Arcus Biosciences, Inc., the drug developer, shared that data from the phase 2 trial will be submitted later this year for presentation at a medical meeting.
“This analysis of the dataset for. The ongoing ARC-7 study revealed encouraging clinical activity for the anti-TIGIT domvanalimab-based combinations, and furthermore, that the anti–PD-1 zimberelimab monotherapy arm showed activity similar to that of marketed anti–PD-1 antibodies studied in this setting,” Bill Grossman, MD, PhD, chief medical officer of Arcus Biosciences, Inc., stated in a press release. “Next steps are to complete enrollment in all our open domvanalimab studies, execute on our broader plans for phase 3 studies for domvanalimab across multiple cancer types, and further explore combinations with domvanalimab and etrumadenant.”

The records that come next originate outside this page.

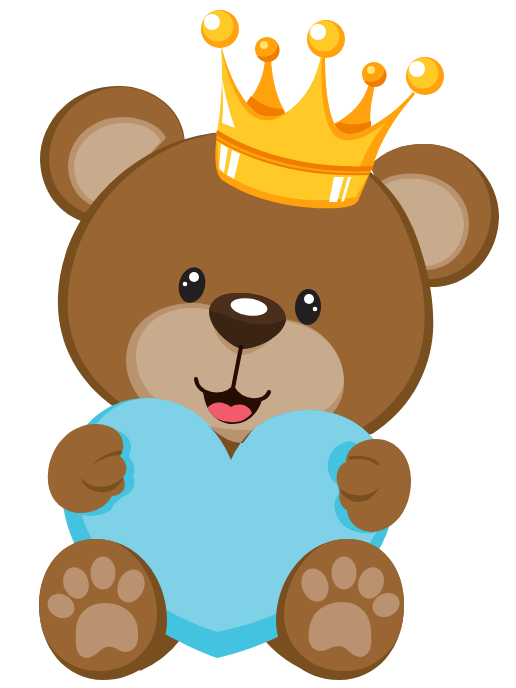
<!DOCTYPE html>
<html lang="en">
<head>
<meta charset="utf-8">
<title>Teddy bear with crown and heart</title>
<style>
:root {
  --fur: #996633;
  --fur-shade: #7a4f1f;
  --muzzle: #c8ab8c;
  --muzzle-shade: #b9926e;
  --pad: #ba926f;
  --nose: #3c2415;
  --ink: #231f20;
  --mouth: #260d04;
  --tongue: #f15b6c;
  --heart: #7fd1e8;
  --heart-shade: #43c3e0;
  --gold: #ffc928;
  --gold-mid: #ffa20d;
  --gold-deep: #f07c00;
  --gold-light: #ffe36b;
}
html, body { margin: 0; background: #fff; overflow: hidden; }
svg { display: block; width: 516px; height: 688px; }
.fur { fill: var(--fur); }
.fur-shade { fill: var(--fur-shade); }
.muzzle { fill: var(--muzzle); }
.muzzle-shade { fill: var(--muzzle-shade); }
.pad { fill: var(--pad); }
.nose { fill: var(--nose); }
.ink { fill: var(--ink); }
.mouth { fill: var(--mouth); }
.tongue { fill: var(--tongue); }
.heart { fill: var(--heart); }
.heart-shade { fill: var(--heart-shade); }
.gold { fill: var(--gold); }
.gold-mid { fill: var(--gold-mid); }
.gold-deep { fill: var(--gold-deep); }
.gold-light { fill: var(--gold-light); }
.shine { fill: #fff; }
.smile { fill: none; stroke: var(--mouth); stroke-width: 4; stroke-linecap: round; }
.crease { fill: none; stroke: var(--fur-shade); stroke-width: 3; stroke-linecap: round; }
</style>
</head>
<body>
<svg viewBox="0 0 516 688" role="img" aria-label="Teddy bear wearing a gold crown and holding a blue heart">
  <defs>
    <clipPath id="head-clip"><path d="M225 132C310 128 385 160 413 228C427 262 435 300 433 332C430 375 407 412 372 434L300 450H180L114 407C78 381 56 343 58 296C61 212 136 137 225 132Z"/></clipPath>
    <clipPath id="mouth-clip"><path d="M203 391C212 394 225 394 233 388C240 398 252 402 262 400C257 416 245 425 230 424C215 422 205 410 203 391Z"/></clipPath>
    <clipPath id="left-foot-clip"><path d="M95 539C138 539 167 578 167 621C167 657 137 680 103 680C66 680 39 648 39 605C39 567 63 539 95 539Z"/></clipPath>
    <clipPath id="right-foot-clip"><path d="M349 539C382 540 404 567 404 605C404 648 377 680 339 680C304 680 276 656 276 621C276 578 307 538 349 539Z"/></clipPath>
    <clipPath id="band-clip"><path d="M217 132C255 157 310 171 372 168L358 201Q354 207 338 208C295 210 252 200 222 180Q212 172 217 132Z"/></clipPath>
  </defs>

  <g id="left-ear">
    <path class="fur-shade" d="M185 143C184 109 152 85 117 86C75 86 40 119 40 160C41 191 59 215 87 223Z"/>
    <path class="fur" d="M184 140C180 109 153 88 122 87C81 88 49 121 49 160C50 187 66 207 92 215L170 160Z"/>
    <path class="muzzle-shade" d="M166 138C160 125 142 117 121 117C91 118 68 139 68 167C69 187 80 203 99 208Z"/>
    <path class="muzzle" d="M161 141C155 129 140 122 122 123C95 124 74 144 74 168C75 186 85 199 102 205Z"/>
  </g>
  <g id="right-ear">
    <path class="fur-shade" d="M370 166C385 149 406 143 428 144C468 146 499 180 499 217C498 258 467 289 428 287Z"/>
    <path class="fur" d="M370 166C385 149 406 143 428 144C466 146 491 177 491 213C490 251 462 280 427 279Z"/>
    <path class="muzzle-shade" d="M377 184C388 175 403 172 420 174C449 177 470 199 469 225C468 252 449 270 425 270Z"/>
    <path class="muzzle" d="M379 188C390 180 404 177 419 179C445 182 464 202 464 225C463 249 445 266 424 266Z"/>
  </g>

  <g id="head" clip-path="url(#head-clip)">
    <rect class="fur-shade" x="50" y="125" width="390" height="330"/>
    <path class="fur" d="M228 132C310 129 378 162 404 226C419 260 427 298 424 330C421 372 396 409 355 432L300 436H180L124 405C87 380 65 342 68 296C72 214 142 140 228 132Z"/>
    <path class="muzzle-shade" d="M199 303C155 301 126 325 126 361C127 407 183 442 243 443C302 444 343 420 344 385C345 350 318 322 282 319Z"/>
    <path class="muzzle" d="M211 310C166 301 136 324 136 358C137 399 185 428 243 430C300 432 340 411 344 381C344 349 317 324 282 321C275 342 254 355 240 355C224 350 210 332 211 310Z"/>
  </g>

  <g id="face">
    <g id="left-eye">
      <ellipse class="ink" cx="192" cy="285" rx="13" ry="18" transform="rotate(14 192 285)"/>
      <circle class="shine" cx="194" cy="277" r="5"/>
      <circle class="shine" cx="185" cy="284" r="2.3"/>
    </g>
    <g id="right-eye">
      <ellipse class="ink" cx="308" cy="307" rx="13" ry="18" transform="rotate(3 308 307)"/>
      <circle class="shine" cx="309" cy="299" r="5"/>
      <circle class="shine" cx="315" cy="309" r="2.3"/>
    </g>
    <path class="nose" d="M209 312C210 298 223 292 242 293C266 294 285 304 286 319C285 334 262 348 242 349C228 345 209 327 209 312Z"/>
    <path d="M209 312C210 298 223 292 242 293C266 294 285 304 286 319C272 326 255 326 241 321C227 317 218 310 209 312Z" fill="#4b2e1c"/>
    <path class="nose" d="M210 310C220 324 268 337 286 319C284 334 262 348 242 349C228 345 209 327 210 310Z"/>
    <ellipse class="shine" cx="249" cy="307" rx="18.5" ry="8.5" transform="rotate(8 249 307)"/>
    <path class="smile" d="M241 347L233 388M196 379C198 396 223 399 233 388C241 403 265 404 269 392"/>
    <path class="mouth" d="M203 391C212 394 225 394 233 388C240 398 252 402 262 400C257 416 245 425 230 424C215 422 205 410 203 391Z"/>
    <path class="tongue" clip-path="url(#mouth-clip)" d="M206 410C211 401 223 400 231 407C239 402 249 405 252 413C246 420 239 423 230 422C219 421 211 417 206 410Z"/>
  </g>

  <g id="crown">
    <g id="back-points">
      <path class="gold-mid" d="M265 58L271 58C272 80 277 98 285 112L262 119L246 104C257 91 264 77 265 58Z"/>
      <path class="gold-deep" d="M251 96C261 105 271 109 283 109L286 115L265 119L245 105Z"/>
      <path class="gold-mid" d="M369 84L375 85C371 102 369 117 371 130L350 137L331 125C351 116 363 103 369 84Z"/>
      <path class="gold-deep" d="M340 122C350 126 361 125 371 121L371 132L350 137L331 127Z"/>
      <circle class="gold-mid" cx="267" cy="49" r="12"/>
      <path class="gold-deep" d="M278 44A12 12 0 0 1 257 56Q275 60 278 44Z"/>
      <circle class="gold-light" cx="264" cy="45" r="4"/>
      <circle class="gold-mid" cx="374" cy="74" r="12"/>
      <path class="gold-deep" d="M385 69A12 12 0 0 1 364 81Q382 85 385 69Z"/>
      <circle class="gold-light" cx="371" cy="70" r="4"/>
    </g>
    <path class="gold" d="M221 46C229 76 241 101 258 114C268 119 281 117 290 110C307 97 317 77 321 55L325 55C325 83 327 109 335 125C341 136 353 136 365 130C384 120 401 107 413 92L415 94C393 119 379 143 372 169C315 173 257 160 217 133C222 103 223 74 221 46Z"/>
    <path class="gold-mid" d="M221 46C229 76 241 101 258 114C268 119 281 117 290 110C276 124 258 123 247 111C234 96 226 73 221 46Z"/>
    <path class="gold-mid" d="M322 55H325C325 83 327 109 335 125C341 136 353 136 365 130C384 120 401 107 413 92L415 94C393 119 379 143 372 169L359 168C366 151 375 135 386 122C370 136 351 145 338 138C323 128 320 91 322 55Z"/>
    <path class="shine" d="M221 72C224 91 229 111 235 128L222 123C224 106 223 89 221 72Z"/>
    <path class="shine" d="M320 72C317 91 310 107 301 117C312 104 317 89 320 72Z"/>
    <g id="crown-band" clip-path="url(#band-clip)">
      <rect class="gold-mid" x="210" y="125" width="168" height="88"/>
      <path class="gold" d="M217 139C258 164 309 176 369 174L356 197C306 206 256 196 219 170Z"/>
      <path class="shine" d="M221 144L228 148L224 173L219 168ZM232 150L240 154L234 179L227 175Z"/>
      <path class="shine" d="M334 177L344 177L337 202L329 202ZM348 177L351 177L344 201L341 202Z"/>
    </g>
    <path class="gold-deep" d="M217 130C257 155 313 169 373 166L371 171C311 174 257 160 216 135Z"/>
    <path d="M216 139C257 164 309 176 369 174" fill="none" stroke="#f07c00" stroke-width="2"/>
    <g id="front-pearls">
      <circle class="gold-mid" cx="220" cy="29" r="19"/>
      <circle class="gold" cx="218" cy="26" r="15.5"/>
      <circle class="shine" cx="212" cy="22" r="8"/>
      <circle class="gold-mid" cx="326" cy="39" r="19"/>
      <circle class="gold" cx="324" cy="36" r="15.5"/>
      <circle class="shine" cx="318" cy="32" r="8"/>
      <circle class="gold-mid" cx="425" cy="76" r="19"/>
      <circle class="gold" cx="423" cy="73" r="15.5"/>
      <circle class="shine" cx="417" cy="69" r="8"/>
    </g>
  </g>

  <path id="lower-body" class="fur-shade" d="M130 610L170 630L214 655L276 630L310 615V672Q286 664 265 641L217 650L180 640Q165 660 140 671Z"/>
  <g id="heart">
    <path class="heart-shade" d="M231 460C243 431 272 410 309 410C355 410 394 444 394 498C393 560 326 632 217 658C142 630 68 576 62 496C62 440 97 399 145 398C187 398 219 426 231 460Z"/>
    <path class="heart" d="M231 460C243 431 272 410 310 410C346 411 377 430 386 466C398 536 340 606 217 632C131 604 78 545 77 486C78 435 105 400 147 398C188 398 219 426 231 460Z"/>
  </g>
  <path id="neck-shadow" class="fur-shade" d="M208 425Q223 440 231 460Q238 443 254 428L243 443Q226 443 208 425Z"/>

  <g id="left-hand">
    <path class="heart-shade" d="M118 431Q131 436 131 448L129 457Q137 466 133 476Q137 488 128 494Q114 501 111 510Q94 520 72 513L66 500L92 440Z"/>
    <path class="fur" d="M48 473C50 447 69 425 94 424C113 424 125 433 123 449C122 453 120 454 120 456C128 463 128 472 123 477C128 488 122 495 112 496C106 507 93 514 77 513C58 510 46 495 48 473Z"/>
    <path class="fur-shade" d="M121 455C109 455 98 460 90 467C99 457 110 452 122 450ZM124 477C118 489 109 494 98 492C88 490 82 484 81 478C89 487 99 488 107 486C115 484 120 480 124 477Z"/>
  </g>
  <g id="right-hand">
    <path class="heart-shade" d="M350 441C336 443 327 454 328 469C329 476 332 481 337 484L339 494C332 500 333 515 343 525Q355 535 374 533L388 498L372 450Z"/>
    <path class="fur" d="M411 483C412 458 397 439 376 439C359 439 346 449 346 462C336 466 334 480 340 490C337 501 343 509 347 510C348 523 359 532 373 532C394 530 410 511 411 483Z"/>
    <path class="crease" d="M350 458Q367 455 378 464"/>
    <path class="fur-shade" d="M339 488C351 497 366 499 380 487C373 498 366 502 357 502C348 501 341 495 339 488Z"/>
  </g>

  <g id="left-foot" clip-path="url(#left-foot-clip)">
    <rect class="fur-shade" x="36" y="535" width="136" height="150"/>
    <path class="fur" d="M94 538C130 538 157 576 157 614C157 648 131 671 99 671C63 671 37 642 37 600C37 565 61 538 94 538Z"/>
    <g class="pad">
      <ellipse cx="61" cy="606" rx="14" ry="11.5" transform="rotate(30 61 606)"/>
      <ellipse cx="76" cy="583" rx="12.5" ry="16" transform="rotate(-18 76 583)"/>
      <ellipse cx="103" cy="573" rx="12.5" ry="16.5"/>
      <ellipse cx="131" cy="586" rx="13" ry="17" transform="rotate(22 131 586)"/>
      <path d="M76 634C75 615 87 603 105 603C124 603 138 615 138 632C140 647 130 655 121 651C115 648 110 645 104 648C98 651 94 658 86 658C76 656 75 645 76 634Z"/>
    </g>
  </g>
  <g id="right-foot" clip-path="url(#right-foot-clip)">
    <rect class="fur-shade" x="272" y="535" width="136" height="150"/>
    <path class="fur" d="M350 538C382 539 405 565 406 600C406 642 380 671 344 671C311 671 284 648 284 614C285 576 313 537 350 538Z"/>
    <g class="pad">
      <ellipse cx="315" cy="585" rx="13" ry="17" transform="rotate(-20 315 585)"/>
      <ellipse cx="344" cy="573" rx="12.5" ry="16.5"/>
      <ellipse cx="371" cy="583" rx="12.5" ry="16" transform="rotate(20 371 583)"/>
      <ellipse cx="386" cy="605" rx="14" ry="11.5" transform="rotate(-28 386 605)"/>
      <path d="M371 634C372 615 360 602 342 602C323 602 310 614 309 631C306 646 316 654 326 650C332 647 337 645 343 647C349 650 353 657 361 657C371 655 372 645 371 634Z"/>
    </g>
  </g>
</svg>
</body>
</html>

Domvanalimab is a Fc-silent monoclonal antibody that binds to TIGIT, which is a protein receptor on immune cells that serves as a brake on immune response. Cancer tells manipulate TIGIT to evade detection by the immune system. As such, the agent is designed to bind to TIGIT to free immune-activating pathways and stimulate immune cells to attack and eliminate cancer cells.
In the open-label phase 2 study, investigators are examining the safety and efficacy of domvanalimab plus zimberelimab vs zimberelimab monotherapy vs domvanalimab plus zimberelimab and etrumadenant as a frontline treatment in 150 patients with EGFR/ALK wild-type, metastatic NSCLC who have a high PD-L1 expression.
Patients needed to be at least 18 years of age, have an ECOG performance status of 0 or 1, have at least 1 measurable lesion per RECIST v1.1 criteria, and acceptable organ and marrow function.2
If patients had a medical condition that required supraphysiologic doses of corticosteroids, if they tested positive for hepatitis B or C, had any active autoimmune disease or history of autoimmune disease, or had a prior malignancy that was active within the prior 2 years with the exception of locally curative disease, they were excluded.
Study participants are being randomized 1:1:1 across the study arms. Treatment with be administered until patients experience disease progression or loss of clinical benefit. The co-primary end points of the research are ORR and progression-free survival. Key secondary end points include safety, duration of response, and disease control rates.
All 3 arms of the trial will continue to enroll patients as planned.
Moreover, domvanalimab is also under investigation in the registrational phase 3 ARC-10 trial (NCT04736173). Here, investigators are examining the safety and efficacy of the anti-TIGIT agent in combination with zimberelimab vs zimberelimab monotherapy vs chemotherapy in the frontline treatment of patients with PD-L1–positive, locally advanced or metastatic NSCLC.3 This trial is currently enrolling patients.